Using the records below, filter for lines that contain the string "frame" and copy them out.

- _Input data_:
=====

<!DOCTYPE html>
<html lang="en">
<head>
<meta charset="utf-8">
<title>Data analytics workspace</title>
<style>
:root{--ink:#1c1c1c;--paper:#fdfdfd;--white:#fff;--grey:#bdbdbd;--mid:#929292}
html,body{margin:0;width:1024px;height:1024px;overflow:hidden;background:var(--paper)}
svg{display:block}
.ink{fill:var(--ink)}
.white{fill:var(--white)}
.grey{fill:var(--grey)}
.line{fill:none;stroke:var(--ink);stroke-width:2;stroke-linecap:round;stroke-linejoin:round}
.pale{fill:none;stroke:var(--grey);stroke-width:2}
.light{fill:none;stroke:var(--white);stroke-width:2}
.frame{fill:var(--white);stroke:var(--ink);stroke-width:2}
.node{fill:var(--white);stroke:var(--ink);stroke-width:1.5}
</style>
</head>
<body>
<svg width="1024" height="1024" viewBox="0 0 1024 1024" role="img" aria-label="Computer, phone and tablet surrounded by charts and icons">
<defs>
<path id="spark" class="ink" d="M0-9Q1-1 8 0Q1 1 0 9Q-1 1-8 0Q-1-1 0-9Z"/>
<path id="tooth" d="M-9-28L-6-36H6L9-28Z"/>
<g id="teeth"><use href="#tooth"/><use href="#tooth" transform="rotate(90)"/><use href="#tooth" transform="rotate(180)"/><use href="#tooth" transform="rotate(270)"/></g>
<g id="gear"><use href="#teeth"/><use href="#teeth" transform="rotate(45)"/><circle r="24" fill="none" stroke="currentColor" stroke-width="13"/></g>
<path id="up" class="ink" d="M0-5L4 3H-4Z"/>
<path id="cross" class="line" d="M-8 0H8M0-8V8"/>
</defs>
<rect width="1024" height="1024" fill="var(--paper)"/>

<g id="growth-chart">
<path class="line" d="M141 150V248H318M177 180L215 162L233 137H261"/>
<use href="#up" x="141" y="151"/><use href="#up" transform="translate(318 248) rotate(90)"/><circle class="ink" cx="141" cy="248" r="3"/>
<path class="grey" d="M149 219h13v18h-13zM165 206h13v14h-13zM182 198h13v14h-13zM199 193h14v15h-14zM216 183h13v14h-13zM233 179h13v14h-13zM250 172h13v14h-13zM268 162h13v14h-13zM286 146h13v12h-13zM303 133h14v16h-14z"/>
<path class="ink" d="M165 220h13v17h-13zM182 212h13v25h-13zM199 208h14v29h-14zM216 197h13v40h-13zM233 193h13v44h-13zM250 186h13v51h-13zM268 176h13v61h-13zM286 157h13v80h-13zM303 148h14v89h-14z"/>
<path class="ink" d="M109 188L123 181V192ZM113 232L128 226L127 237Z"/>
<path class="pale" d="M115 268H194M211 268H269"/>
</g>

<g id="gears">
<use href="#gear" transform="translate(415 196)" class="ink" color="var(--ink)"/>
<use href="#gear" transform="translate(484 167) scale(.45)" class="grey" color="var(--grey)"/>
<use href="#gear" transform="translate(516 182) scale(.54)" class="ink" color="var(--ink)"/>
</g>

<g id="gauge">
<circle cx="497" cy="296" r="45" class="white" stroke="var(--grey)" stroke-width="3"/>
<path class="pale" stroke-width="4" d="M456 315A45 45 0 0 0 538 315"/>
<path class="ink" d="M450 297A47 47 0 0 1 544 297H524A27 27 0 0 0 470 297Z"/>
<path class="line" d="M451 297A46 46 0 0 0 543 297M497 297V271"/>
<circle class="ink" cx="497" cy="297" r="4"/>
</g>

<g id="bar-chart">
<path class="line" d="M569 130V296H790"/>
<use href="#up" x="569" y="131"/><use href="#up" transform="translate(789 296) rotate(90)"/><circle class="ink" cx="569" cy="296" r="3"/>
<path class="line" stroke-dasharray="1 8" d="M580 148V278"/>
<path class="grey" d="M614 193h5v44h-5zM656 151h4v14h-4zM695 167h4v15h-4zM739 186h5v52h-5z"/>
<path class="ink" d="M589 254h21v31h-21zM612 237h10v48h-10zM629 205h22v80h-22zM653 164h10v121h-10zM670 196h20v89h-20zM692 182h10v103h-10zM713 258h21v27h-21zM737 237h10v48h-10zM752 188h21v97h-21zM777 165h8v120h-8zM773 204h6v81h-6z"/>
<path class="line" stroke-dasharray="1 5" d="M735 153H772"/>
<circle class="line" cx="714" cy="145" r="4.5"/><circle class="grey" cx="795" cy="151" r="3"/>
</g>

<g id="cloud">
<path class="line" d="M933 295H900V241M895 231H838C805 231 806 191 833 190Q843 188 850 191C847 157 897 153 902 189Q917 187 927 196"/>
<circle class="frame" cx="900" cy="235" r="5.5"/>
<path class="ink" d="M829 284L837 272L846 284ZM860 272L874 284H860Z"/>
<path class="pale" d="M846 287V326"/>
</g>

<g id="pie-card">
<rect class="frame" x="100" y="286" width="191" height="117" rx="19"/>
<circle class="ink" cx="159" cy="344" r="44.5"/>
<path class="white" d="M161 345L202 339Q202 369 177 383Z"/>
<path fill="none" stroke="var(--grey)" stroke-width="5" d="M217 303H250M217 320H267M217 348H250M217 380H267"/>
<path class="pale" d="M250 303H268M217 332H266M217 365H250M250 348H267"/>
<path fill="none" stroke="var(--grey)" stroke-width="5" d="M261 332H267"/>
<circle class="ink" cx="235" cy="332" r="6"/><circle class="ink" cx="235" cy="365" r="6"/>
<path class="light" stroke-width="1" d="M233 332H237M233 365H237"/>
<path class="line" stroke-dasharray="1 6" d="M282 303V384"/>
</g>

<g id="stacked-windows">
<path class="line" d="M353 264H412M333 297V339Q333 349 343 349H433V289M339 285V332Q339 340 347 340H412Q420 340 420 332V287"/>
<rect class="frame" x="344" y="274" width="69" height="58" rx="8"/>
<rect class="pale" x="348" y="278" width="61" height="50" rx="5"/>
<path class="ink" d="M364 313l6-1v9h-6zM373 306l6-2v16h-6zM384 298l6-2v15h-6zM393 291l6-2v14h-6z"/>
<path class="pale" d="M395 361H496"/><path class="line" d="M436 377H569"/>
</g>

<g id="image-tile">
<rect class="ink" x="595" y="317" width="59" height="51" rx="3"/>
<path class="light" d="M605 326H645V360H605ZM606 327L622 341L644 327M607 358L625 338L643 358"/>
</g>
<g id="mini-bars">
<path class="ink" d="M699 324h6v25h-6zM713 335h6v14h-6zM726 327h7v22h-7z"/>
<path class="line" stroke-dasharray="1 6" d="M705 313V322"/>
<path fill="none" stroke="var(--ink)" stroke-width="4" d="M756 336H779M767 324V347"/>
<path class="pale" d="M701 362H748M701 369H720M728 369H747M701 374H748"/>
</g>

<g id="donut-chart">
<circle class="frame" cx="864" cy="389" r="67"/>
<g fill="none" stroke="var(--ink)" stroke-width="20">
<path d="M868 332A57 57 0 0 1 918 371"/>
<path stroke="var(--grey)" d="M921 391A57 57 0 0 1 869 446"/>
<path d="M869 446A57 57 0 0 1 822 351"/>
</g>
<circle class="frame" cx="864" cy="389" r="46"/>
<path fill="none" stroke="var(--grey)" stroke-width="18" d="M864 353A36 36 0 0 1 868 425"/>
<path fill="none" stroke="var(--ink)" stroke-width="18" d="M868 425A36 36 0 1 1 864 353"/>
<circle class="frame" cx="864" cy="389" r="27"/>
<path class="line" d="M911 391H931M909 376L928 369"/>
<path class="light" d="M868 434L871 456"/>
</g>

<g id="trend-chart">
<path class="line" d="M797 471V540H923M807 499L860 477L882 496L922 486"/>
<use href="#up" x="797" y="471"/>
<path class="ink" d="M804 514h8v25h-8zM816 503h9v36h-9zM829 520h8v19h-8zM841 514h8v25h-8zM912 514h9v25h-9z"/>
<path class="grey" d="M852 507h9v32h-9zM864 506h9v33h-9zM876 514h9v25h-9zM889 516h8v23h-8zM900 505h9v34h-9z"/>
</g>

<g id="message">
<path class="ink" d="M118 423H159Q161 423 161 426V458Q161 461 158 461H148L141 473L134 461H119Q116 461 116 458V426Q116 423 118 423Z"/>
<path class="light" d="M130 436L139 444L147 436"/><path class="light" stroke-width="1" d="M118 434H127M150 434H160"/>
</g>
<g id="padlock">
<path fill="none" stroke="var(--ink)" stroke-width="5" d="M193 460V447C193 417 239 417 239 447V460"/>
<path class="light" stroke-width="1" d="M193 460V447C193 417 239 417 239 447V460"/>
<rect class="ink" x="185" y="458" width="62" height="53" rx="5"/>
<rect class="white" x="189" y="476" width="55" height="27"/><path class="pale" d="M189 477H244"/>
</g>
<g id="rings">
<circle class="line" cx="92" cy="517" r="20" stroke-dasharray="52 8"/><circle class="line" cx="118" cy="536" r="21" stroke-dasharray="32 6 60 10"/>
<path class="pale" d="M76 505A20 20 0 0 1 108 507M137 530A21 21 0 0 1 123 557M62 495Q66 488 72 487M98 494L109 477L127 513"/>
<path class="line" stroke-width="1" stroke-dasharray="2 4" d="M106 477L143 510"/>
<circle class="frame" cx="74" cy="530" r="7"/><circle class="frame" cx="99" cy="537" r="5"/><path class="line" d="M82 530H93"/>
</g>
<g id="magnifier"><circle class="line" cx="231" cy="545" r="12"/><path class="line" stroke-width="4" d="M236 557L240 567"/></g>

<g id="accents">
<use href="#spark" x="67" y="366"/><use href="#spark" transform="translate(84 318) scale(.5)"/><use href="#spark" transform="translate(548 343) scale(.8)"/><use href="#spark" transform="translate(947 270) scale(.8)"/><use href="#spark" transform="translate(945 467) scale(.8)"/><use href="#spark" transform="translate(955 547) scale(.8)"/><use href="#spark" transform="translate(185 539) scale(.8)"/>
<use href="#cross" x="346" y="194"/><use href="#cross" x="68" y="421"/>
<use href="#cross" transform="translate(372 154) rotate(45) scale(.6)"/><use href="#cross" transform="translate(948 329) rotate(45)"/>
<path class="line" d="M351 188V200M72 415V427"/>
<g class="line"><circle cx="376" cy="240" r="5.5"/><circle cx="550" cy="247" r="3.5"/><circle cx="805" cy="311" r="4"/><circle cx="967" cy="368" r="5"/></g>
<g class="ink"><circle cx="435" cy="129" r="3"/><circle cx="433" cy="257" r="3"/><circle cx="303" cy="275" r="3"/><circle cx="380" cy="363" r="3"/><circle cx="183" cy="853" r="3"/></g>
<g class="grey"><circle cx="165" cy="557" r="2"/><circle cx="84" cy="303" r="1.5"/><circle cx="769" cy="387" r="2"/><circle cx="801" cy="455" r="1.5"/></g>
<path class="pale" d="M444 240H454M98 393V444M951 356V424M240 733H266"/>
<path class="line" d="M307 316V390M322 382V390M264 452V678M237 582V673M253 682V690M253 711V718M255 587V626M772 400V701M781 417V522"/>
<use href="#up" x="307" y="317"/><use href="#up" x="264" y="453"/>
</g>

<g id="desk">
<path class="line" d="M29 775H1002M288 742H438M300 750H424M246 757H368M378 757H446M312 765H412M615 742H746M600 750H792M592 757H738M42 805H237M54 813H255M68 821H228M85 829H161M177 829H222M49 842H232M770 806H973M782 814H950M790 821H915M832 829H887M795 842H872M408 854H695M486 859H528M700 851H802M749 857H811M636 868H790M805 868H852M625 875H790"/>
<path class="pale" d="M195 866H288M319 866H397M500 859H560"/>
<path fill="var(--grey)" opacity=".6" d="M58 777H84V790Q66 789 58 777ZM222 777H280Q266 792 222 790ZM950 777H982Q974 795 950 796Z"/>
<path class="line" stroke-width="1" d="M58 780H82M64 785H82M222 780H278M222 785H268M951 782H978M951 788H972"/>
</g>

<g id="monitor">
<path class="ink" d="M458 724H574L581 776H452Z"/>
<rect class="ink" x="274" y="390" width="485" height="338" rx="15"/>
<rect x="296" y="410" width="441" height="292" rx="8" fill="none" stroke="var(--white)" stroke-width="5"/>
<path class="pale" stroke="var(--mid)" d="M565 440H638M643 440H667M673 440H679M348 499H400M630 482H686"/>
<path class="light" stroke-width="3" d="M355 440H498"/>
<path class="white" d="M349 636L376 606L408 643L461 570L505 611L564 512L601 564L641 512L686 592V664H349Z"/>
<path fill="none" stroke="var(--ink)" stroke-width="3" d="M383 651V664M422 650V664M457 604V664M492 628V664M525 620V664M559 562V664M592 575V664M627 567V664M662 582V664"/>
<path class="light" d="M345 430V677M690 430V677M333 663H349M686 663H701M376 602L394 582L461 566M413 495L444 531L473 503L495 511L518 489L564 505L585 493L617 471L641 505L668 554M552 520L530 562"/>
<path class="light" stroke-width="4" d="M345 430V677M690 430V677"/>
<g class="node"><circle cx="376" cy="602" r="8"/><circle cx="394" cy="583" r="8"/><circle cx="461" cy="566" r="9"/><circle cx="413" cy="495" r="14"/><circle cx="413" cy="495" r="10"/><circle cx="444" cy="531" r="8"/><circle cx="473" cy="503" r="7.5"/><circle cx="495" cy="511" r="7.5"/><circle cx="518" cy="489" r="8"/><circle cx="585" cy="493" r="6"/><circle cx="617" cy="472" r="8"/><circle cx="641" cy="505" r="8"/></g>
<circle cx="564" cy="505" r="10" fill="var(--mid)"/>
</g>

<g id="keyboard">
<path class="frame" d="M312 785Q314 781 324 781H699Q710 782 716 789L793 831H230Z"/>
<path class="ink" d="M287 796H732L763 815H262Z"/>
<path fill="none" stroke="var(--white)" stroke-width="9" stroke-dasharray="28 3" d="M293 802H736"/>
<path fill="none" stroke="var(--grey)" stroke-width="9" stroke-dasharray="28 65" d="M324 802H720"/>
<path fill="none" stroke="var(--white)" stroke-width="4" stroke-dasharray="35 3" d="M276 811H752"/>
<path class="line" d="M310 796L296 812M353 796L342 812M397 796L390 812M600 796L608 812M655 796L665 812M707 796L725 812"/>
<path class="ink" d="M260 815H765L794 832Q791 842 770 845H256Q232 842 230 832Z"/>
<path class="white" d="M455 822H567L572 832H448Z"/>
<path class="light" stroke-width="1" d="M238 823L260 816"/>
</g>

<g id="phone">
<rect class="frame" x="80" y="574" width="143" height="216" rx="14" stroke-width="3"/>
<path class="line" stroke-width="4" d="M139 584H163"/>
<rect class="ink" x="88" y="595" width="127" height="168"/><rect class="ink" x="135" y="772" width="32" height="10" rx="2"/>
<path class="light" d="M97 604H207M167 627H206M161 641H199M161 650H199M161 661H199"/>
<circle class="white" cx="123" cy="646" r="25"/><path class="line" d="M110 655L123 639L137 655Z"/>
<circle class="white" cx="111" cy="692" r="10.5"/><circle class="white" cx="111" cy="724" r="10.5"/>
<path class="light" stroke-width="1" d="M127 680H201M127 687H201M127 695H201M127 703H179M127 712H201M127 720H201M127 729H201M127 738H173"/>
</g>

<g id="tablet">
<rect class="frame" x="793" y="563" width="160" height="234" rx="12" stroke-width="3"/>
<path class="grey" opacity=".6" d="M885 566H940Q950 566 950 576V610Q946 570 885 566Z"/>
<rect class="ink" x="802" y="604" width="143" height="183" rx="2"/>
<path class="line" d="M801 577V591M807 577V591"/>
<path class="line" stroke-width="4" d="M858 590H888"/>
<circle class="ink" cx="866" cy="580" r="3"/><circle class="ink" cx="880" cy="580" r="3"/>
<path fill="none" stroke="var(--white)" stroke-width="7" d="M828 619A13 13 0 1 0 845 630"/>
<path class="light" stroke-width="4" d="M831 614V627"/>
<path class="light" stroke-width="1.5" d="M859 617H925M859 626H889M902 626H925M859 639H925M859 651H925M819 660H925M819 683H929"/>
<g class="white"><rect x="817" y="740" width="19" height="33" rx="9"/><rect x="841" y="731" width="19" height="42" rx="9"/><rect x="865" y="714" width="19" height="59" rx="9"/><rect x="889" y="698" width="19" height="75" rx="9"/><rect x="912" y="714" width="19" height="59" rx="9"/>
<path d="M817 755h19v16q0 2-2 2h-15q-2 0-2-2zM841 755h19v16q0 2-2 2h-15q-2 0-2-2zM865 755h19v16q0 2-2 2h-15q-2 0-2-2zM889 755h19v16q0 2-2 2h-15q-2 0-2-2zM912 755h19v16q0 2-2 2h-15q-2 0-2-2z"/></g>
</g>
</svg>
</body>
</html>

=====

- _Answer to the exercise_:
.frame{fill:var(--white);stroke:var(--ink);stroke-width:2}
<circle class="frame" cx="900" cy="235" r="5.5"/>
<rect class="frame" x="100" y="286" width="191" height="117" rx="19"/>
<rect class="frame" x="344" y="274" width="69" height="58" rx="8"/>
<circle class="frame" cx="864" cy="389" r="67"/>
<circle class="frame" cx="864" cy="389" r="46"/>
<circle class="frame" cx="864" cy="389" r="27"/>
<circle class="frame" cx="74" cy="530" r="7"/><circle class="frame" cx="99" cy="537" r="5"/><path class="line" d="M82 530H93"/>
<path class="frame" d="M312 785Q314 781 324 781H699Q710 782 716 789L793 831H230Z"/>
<rect class="frame" x="80" y="574" width="143" height="216" rx="14" stroke-width="3"/>
<rect class="frame" x="793" y="563" width="160" height="234" rx="12" stroke-width="3"/>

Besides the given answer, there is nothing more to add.